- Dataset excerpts

##############################

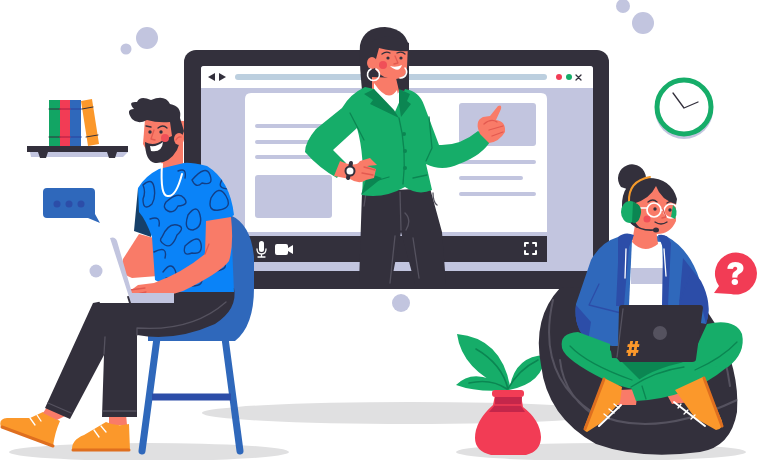
<!DOCTYPE html>
<html lang="en">
<head>
<meta charset="utf-8">
<title>Online class illustration</title>
<style>
:root{--ink:#33303c;--ink-soft:#55525f;--lilac:#c2c5df;--grey:#e0e0e1;--green:#16ad69;--green-dark:#0b8652;--blue:#2f68bb;--blue-dark:#2c4da8;--azure:#0a83f8;--skin:#f97b68;--skin-dark:#e35a50;--red:#f23c55;--red-dark:#c4264a;--orange:#fb982b;--orange-dark:#df6f1f;--white:#fff}
html,body{margin:0;background:var(--white);overflow:hidden}
svg{display:block;width:757px;height:460px}
.ink{fill:var(--ink)}.lilac{fill:var(--lilac)}.grey{fill:var(--grey)}.green{fill:var(--green)}.green-dark{fill:var(--green-dark)}.blue{fill:var(--blue)}.blue-dark{fill:var(--blue-dark)}.azure{fill:var(--azure)}.skin{fill:var(--skin)}.skin-dark{fill:var(--skin-dark)}.red{fill:var(--red)}.red-dark{fill:var(--red-dark)}.orange{fill:var(--orange)}.white{fill:var(--white)}
.line{fill:none;stroke-linecap:round;stroke-linejoin:round;stroke-width:1.3;stroke:var(--ink)}
.line.soft{stroke:var(--ink-soft)}.line.leaf{stroke:var(--green-dark)}.line.pale{stroke:var(--white)}.line.flesh{stroke:var(--skin-dark)}.line.navy{stroke:var(--blue-dark)}.line.rust{stroke:var(--orange-dark)}.line.text{stroke:var(--lilac);stroke-width:4}.line.leg{stroke:var(--blue);stroke-width:7}
.hash{font:italic 900 20px Inter,sans-serif;fill:var(--orange)}
.query{font:900 31px Inter,sans-serif;fill:var(--white)}
</style>
</head>
<body>
<svg viewBox="0 0 757 460" role="img" aria-label="Two students following an online lesson given by a teacher who steps out of a screen">
<defs>
<clipPath id="shirt-area"><path d="M159 169Q145 176 138 188L139 212Q146 220 152 237L155 280L178 292H234L232 245 228 219 234 215Q230 180 207 166Q190 162 184 163Z"/></clipPath>
<clipPath id="bag-area"><path id="bag-shape" d="M560 288Q532 318 541 365Q547 417 596 444Q640 460 700 452Q731 447 737 412Q740 370 716 325L690 285Z"/></clipPath>
</defs>

<g id="floor-shadows" class="grey">
<ellipse cx="149" cy="452" rx="140" ry="9"/><ellipse cx="410" cy="413" rx="208" ry="11"/><ellipse cx="601" cy="452" rx="145" ry="9"/>
</g>
<g id="dots" class="lilac">
<circle cx="147" cy="38" r="11"/><circle cx="126" cy="49" r="5.5"/><circle cx="643" cy="23" r="11"/><circle cx="623" cy="6" r="7"/><circle cx="401" cy="303" r="9"/>
</g>

<g id="monitor">
<rect class="ink" x="184" y="50" width="425" height="239" rx="12"/>
<rect class="lilac" x="201" y="66" width="392" height="205" rx="3"/>
<path class="white" d="M201 88V69q0-3 3-3H590q3 0 3 3V88Z"/>
<path class="ink" d="M215 73V81L208 77ZM219 73V81L226 77Z"/>
<rect x="235" y="74" width="312" height="6" rx="3" fill="#bccfdf"/>
<circle class="red" cx="559" cy="77" r="3"/><circle class="green" cx="569" cy="77" r="3"/>
<path class="line" stroke-width="2" d="M576 75 581 80M581 75 576 80"/>
<path class="white" d="M245 232V99q0-6 6-6H541q6 0 6 6V232Z"/>
<rect class="ink" x="245" y="236" width="302" height="26"/>
<path class="line text" d="M257 126H331M257 142H331M257 157H313M461 162H534M461 178H521M461 194H534"/>
<rect class="lilac" x="255" y="175" width="77" height="43" rx="3"/><rect class="lilac" x="459" y="103" width="77" height="43" rx="3"/>
<g id="call-controls">
<rect class="white" x="259" y="241" width="5" height="11" rx="2.5"/><path class="line pale" d="M257 249q0 5 4.500 5t4.500-5M261.500 254V257M258 257H265"/>
<path class="white" d="M275 246q0-2 2-2H286q2 0 2 2V248L293 245V254L288 251V253q0 2-2 2H277q-2 0-2-2Z"/>
<path class="line pale" style="stroke-width:2" d="M525 246V243H528M533 243H536V246M536 251V254H533M528 254H525V251"/>
</g>
</g>

<g id="teacher">
<path class="ink" d="M362 90Q359 60 360 45Q364 27 385 27Q408 29 409 50V91Z"/>
<path class="ink" d="M362 192 359 284H391L401 232 415 284H446L442 232 430 188Z"/>
<path class="line soft" d="M400 192 401 230M395 236 390 283M405 213Q412 220 406 230M366 193 364 206M433 193Q433 202 437 205M413 238 419 278"/>
<path class="skin" d="M372 77V94L388 111 399 91 396 78Z"/>
<path class="white" d="M374 83Q388 104 397 90L399 100 391 115 374 94Z"/>
<path class="skin" d="M373 46V64Q378 79 396 79Q406 79 407 68L408 43Z"/>
<path class="ink" d="M371 66V42Q387 31 409 43V51Q395 52 379 48L376 59Z"/>
<ellipse class="skin" cx="372" cy="63" rx="5" ry="6"/>
<path class="line pale" d="M371 69a6 6 0 1 0 5 0M405 68a6 6 0 0 1-5 10" style="stroke-width:1.600"/>
<path class="line" d="M382 54Q386 51 390 53M397 53Q402 51 405 54"/>
<circle class="ink" cx="388" cy="58" r="1.600"/><circle class="ink" cx="401" cy="58" r="1.600"/>
<circle cx="383" cy="65" r="4" fill="#f04f58"/><path class="line flesh" d="M395 56 398 63 394 64"/>
<path class="white" d="M390 66Q396 68 402 65Q399 74 390 66Z"/>
<path class="green" d="M365 87Q350 94 342 108L316 129Q305 142 305 152Q319 168 337 178L346 163 333 150 357 128Q365 156 362 195Q384 199 405 187Q418 196 432 190L426 164Q442 172 459 164Q483 155 491 140L478 131Q460 146 439 145L424 105Q419 91 405 89L394 114Q381 102 374 89Z"/>
<path class="green-dark" d="M374 89 364 94 373 100 370 104 399 118 394 110ZM399 89 410 94 407 101 411 104 401 117 399 104ZM368 173 361 195 382 178Z"/>
<path class="line leaf" d="M399 118Q407 150 403 184M350 113 364 140M429 117 432 148 426 161M372 182 389 177M413 178 427 175"/>
<g class="green-dark"><circle cx="404" cy="134" r="2"/><circle cx="405" cy="151" r="2"/><circle cx="405" cy="168" r="2"/></g>
<path class="skin" d="M340 161 334 176 350 179Q359 185 366 180L374 178 376 169 367 166 377 165 370 158 360 161Q356 168 340 161Z"/>
<path class="line flesh" d="M364 167 375 170M362 173 373 175"/>
<path class="line" style="stroke-width:4" d="M351 163 348 178"/><circle class="white" cx="350" cy="171" r="4.500" stroke="#33303c" stroke-width="2"/>
<path class="skin" d="M480 134Q474 121 483 117L490 116 498 106Q502 104 501 109L496 120Q506 121 505 132Q499 142 489 143Z"/>
<path class="line flesh" d="M484 124Q491 118 497 122M489 130 503 126M492 136 503 132"/>
</g>

<g id="wall-clock">
<circle class="lilac" cx="684" cy="110" r="29"/><circle class="white" cx="684" cy="107" r="27" stroke="#16ad69" stroke-width="5"/>
<path class="line" d="M673 93 684 108 698 102"/>
</g>

<g id="bookshelf">
<rect class="blue" x="49" y="100" width="12" height="46"/><rect class="red" x="60" y="100" width="11" height="46"/><rect class="blue" x="70" y="100" width="11" height="46"/>
<path class="orange" d="M81 101 92 99 99 144 88 146Z"/><rect x="49" y="100" width="11" height="46" fill="#f0a12f"/><path d="M49 100H60V146H49Z" fill="#12a564"/>
<path class="line" style="stroke-width:1" d="M49 109H60M49 137H60M82 109 93 107M86 137 98 135"/><path class="line" style="stroke:#c4264a" d="M60 109H70M60 137H70"/><path class="line navy" d="M71 109H81M71 137H81"/>
<path class="lilac" d="M30 152H128L123 157H31Z"/><rect class="ink" x="27" y="146" width="101" height="6"/><path class="ink" d="M38 152H48L46 158H40ZM107 152H117L115 158H109Z"/>
</g>
<g id="chat-bubble">
<path class="blue" d="M43 192q0-4 4-4H91q4 0 4 4V214L100 223 88 218H47q-4 0-4-4Z"/>
<g class="blue-dark"><circle cx="57" cy="204" r="3.500"/><circle cx="69" cy="204" r="3.500"/><circle cx="81" cy="204" r="3.500"/></g>
</g>

<g id="student-on-chair">
<g id="chair">
<path class="line leg" d="M157 338 142 451M225 338 240 451"/><path class="line" style="stroke:#2c4da8;stroke-width:7;stroke-linecap:butt" d="M152 397H231"/>
<path class="blue" d="M230 215Q251 224 254 257V288Q254 326 235 341H148V331L220 315Z"/>
</g>
<path d="M138 188 134 231 151 237 154 212Z" fill="#164069"/>
<path class="skin" d="M139 234 123 259Q119 274 132 278L158 276 154 238Z"/>
<g id="shoes">
<path class="orange" d="M43 412 60 421Q55 432 53 446L1 427Q-2 419 7 418H30Z"/><path class="line rust" style="stroke-width:3" d="M2 427 53 446"/>
<path class="skin" d="M47 407 43 413 57 420 65 416ZM109 414V425H127L126 414Z"/>
<path class="orange" d="M106 422Q116 427 129 424L130 451H72Q71 440 84 435Z"/><path class="line rust" style="stroke-width:3" d="M73 450H129"/>
<path class="line pale" d="M30 418 35 425M37 415 41 421M94 430 99 437M101 426 106 432"/>
</g>
<path class="ink" d="M93 303 45 408 70 419 104 355 102 417H137V335Q175 342 215 324Q238 309 234 288H170Z"/>
<path class="line soft" d="M48 403 71 413M103 411H136M104 354 105 337M137 335V328Q192 332 226 302"/>
<path class="skin" d="M160 150 162 170Q171 189 183 169V137Z"/>
<g clip-path="url(#shirt-area)">
<rect class="azure" x="130" y="155" width="110" height="140"/>
<path class="line" style="stroke:#123f87;stroke-width:1.400" d="M143 185q9-8 11 2t-2 17q-9 8-9-5 3-7 0-14M166 202q12-11 18-4t-6 8q-4 8-10 5t-2-9M192 180q14-16 18-5t-8 8q-6 6-10-3M211 198q8-14 15-2t-7 14q-12 2-8-12M162 237q6-14 15-12t0 10q-5 14-12 10t-3-8M188 215q9-12 12 0t-7 15q-10 0-5-15M185 246q14-13 16-2t-9 9q-10 4-7-7M206 268q7-15 16-7t-7 10q-9 7-9-3M163 272q8-11 12-2t-9 8M150 219q11-4 9 7M213 243q12-12 14 0M187 278q10-12 14-2t-9 10M178 171q9-4 7 7M222 180q-6 9 8 9M154 252q14-7 11 6"/>
</g>
<path class="line pale" d="M162 164Q160 197 168 196Q176 197 182 174" style="stroke-width:2"/>
<g id="bearded-head">
<path class="skin" d="M145 119 143 144Q151 161 170 156L184 139V121Z"/>
<path class="ink" d="M132 119Q125 109 134 109Q127 101 137 102Q140 95 151 100Q165 94 170 104Q182 106 180 118L184 131 177 150Q169 164 155 163Q145 161 145 142Q154 147 163 140L172 136 170 122Q157 123 147 120Q138 125 132 119Z"/>
<ellipse class="skin" cx="179" cy="139" rx="5" ry="6"/><path class="line flesh" d="M176 140Q178 136 181 137"/>
<path class="line" d="M146 126 151 127M158 128Q163 124 167 128"/><circle class="ink" cx="150" cy="132" r="1.700"/><circle class="ink" cx="161" cy="132" r="1.700"/>
<path class="line flesh" d="M154 130 151 139 155 140"/><circle cx="165" cy="138" r="4" fill="#f04f58"/><path class="white" d="M150 146Q157 147 163 142Q162 153 151 151Z"/>
</g>
<path class="skin" d="M206 221 205 254Q182 273 154 283L138 285 130 291Q128 299 139 299Q163 298 183 291Q220 273 229 261Q234 245 231 217Z"/>
<path class="line flesh" d="M205 254 209 244M130 290 145 288M133 295 146 292"/>
<path class="lilac" d="M110 238Q115 236 117 241L132 293H174V303H131Z"/><path class="white" d="M76 249 109 238 129 303H100Z"/><circle class="lilac" cx="96" cy="271" r="6.500"/>
</g>

<g id="plant">
<path class="green" d="M507 389Q462 370 457 334Q501 338 510 386Q516 356 545 355Q544 383 509 390Q478 393 456 385Q475 366 506 388Z"/>
<path class="line leaf" style="stroke-width:1.600" d="M476 349Q502 364 508 389Q518 370 538 360M469 383Q491 378 507 389"/>
<path class="red" d="M495 395 493 405Q475 421 475 438Q475 451 491 455H526Q541 451 541 437Q540 420 523 407L521 395Z"/><path class="red-dark" d="M495 397H522L521 406 525 412H489L495 405Z"/><rect class="red" x="492" y="390" width="32" height="7" rx="3"/><path class="line" style="stroke:#f23c55" d="M495 405H521"/>
</g>

<g id="student-on-beanbag">
<use href="#bag-shape" class="ink"/>
<g clip-path="url(#bag-area)"><path class="line soft" style="stroke-width:2" d="M553 300Q536 374 592 412Q650 441 737 400M560 360Q564 399 603 421M715 326Q726 358 730 386"/></g>
<path class="blue" d="M618 237Q601 242 591 260L576 304Q573 329 590 342L618 347 623 307H683L684 320 706 324Q713 306 700 281Q690 249 666 236Z"/>
<path class="blue-dark" d="M683 258 679 305 702 307 706 324Q713 304 701 281ZM576 305 591 322 588 342Q573 327 576 305Z"/>
<path class="white" d="M632 240 629 306H665L662 242Z"/><rect class="lilac" x="631" y="268" width="33" height="16"/>
<path class="skin" d="M635 225 632 242Q644 255 658 244L656 229Z"/>
<path class="blue-dark" d="M618 237Q625 231 634 235L629 247 624 306H616L618 263ZM658 235Q668 233 671 243L668 306H662L663 248Z"/>
<path class="line pale" d="M626 249 625 278M664 249 666 276"/><path class="line navy" d="M599 284 589 305 621 313M690 276 680 301"/>
<g id="headset-head">
<path class="ink" d="M621 187A14 14 0 1 1 646 178Q671 177 677 199L673 222 637 228Q618 217 623 196Q625 186 635 181L627 189Z"/>
<path class="skin" d="M633 204Q650 199 656 186Q661 200 676 204V221Q670 235 655 234Q640 233 633 218Z"/>
<path class="line" style="stroke:#f59a2b;stroke-width:2" d="M629 202Q628 181 650 177"/>
<path class="line" d="M648 202Q653 198 657 202M667 203Q671 200 674 203"/><circle class="ink" cx="655" cy="209" r="1.700"/><circle class="ink" cx="670" cy="210" r="1.700"/>
<path class="line pale" style="stroke-width:1.700" d="M640 208H647M661 210H664"/><g class="line pale" style="stroke-width:1.700"><circle cx="654" cy="210" r="7"/><circle cx="671" cy="211" r="7"/></g>
<path class="line flesh" d="M663 209 666 217 662 218"/><circle cx="647" cy="219" r="3.500" fill="#f04f58"/><path class="line" d="M655 222Q661 226 667 222"/>
<ellipse class="green" cx="630" cy="212" rx="9" ry="11"/><path class="green-dark" d="M633 202Q644 205 640 217Q638 224 632 223Z"/><path class="green" d="M673 205Q679 210 675 219L671 217Z"/>
<path class="line" style="stroke-width:1.600" d="M632 223Q640 231 654 230"/><ellipse class="ink" cx="656" cy="230" rx="3" ry="2.500"/>
</g>
<g id="crossed-legs">
<path class="skin" d="M620 390 638 389 636 405H614ZM666 393 683 390 691 402 672 404Z"/>
<path class="green" d="M578 332Q559 333 562 348Q565 360 605 380Q642 397 680 388L728 367Q746 353 742 334Q735 318 707 324L690 361 612 358 610 344Z"/>
<path class="green-dark" d="M619 359H691L640 380Z"/><path class="green" d="M690 361Q647 369 631 387L636 401Q690 398 726 368Z"/>
<path class="line leaf" d="M631 387Q655 371 684 367M570 346Q587 364 632 380M737 342Q722 358 695 370M642 386 646 399"/>
<path class="orange" d="M604 378 622 387 620 402 601 423 587 432Q582 431 586 423ZM675 390 703 377 722 421Q724 429 716 430L695 418Z"/>
<path class="line rust" style="stroke-width:3" d="M604 379 585 429M704 378 722 426"/><path class="line pale" style="stroke-width:2" d="M621 405 599 426M674 402 705 426"/><path class="line pale" d="M614 404 619 408M609 409 614 413M604 414 609 418M681 404 678 408M688 410 684 414M695 415 691 419"/>
</g>
<g id="hash-laptop">
<path class="ink" d="M622 305H700q3 0 3 3L696 359q0 3-4 3H620L610 350V346H618L619 308q0-3 3-3Z"/><path class="line soft" d="M623 309 617 357"/><circle cx="660" cy="333" r="7" fill="#55525f"/><text class="hash" x="626" y="356">#</text>
</g>
</g>

<g id="question-bubble">
<path class="red" d="M719 286A21 21 0 1 1 731 294L714 293Z"/><text class="query" x="735.500" y="285" text-anchor="middle">?</text>
</g>
</svg>
</body>
</html>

##############################

- Instructions for the task
The records are above. How many lines in them contain the word "html"? Give the number alone.

- Output of the task
4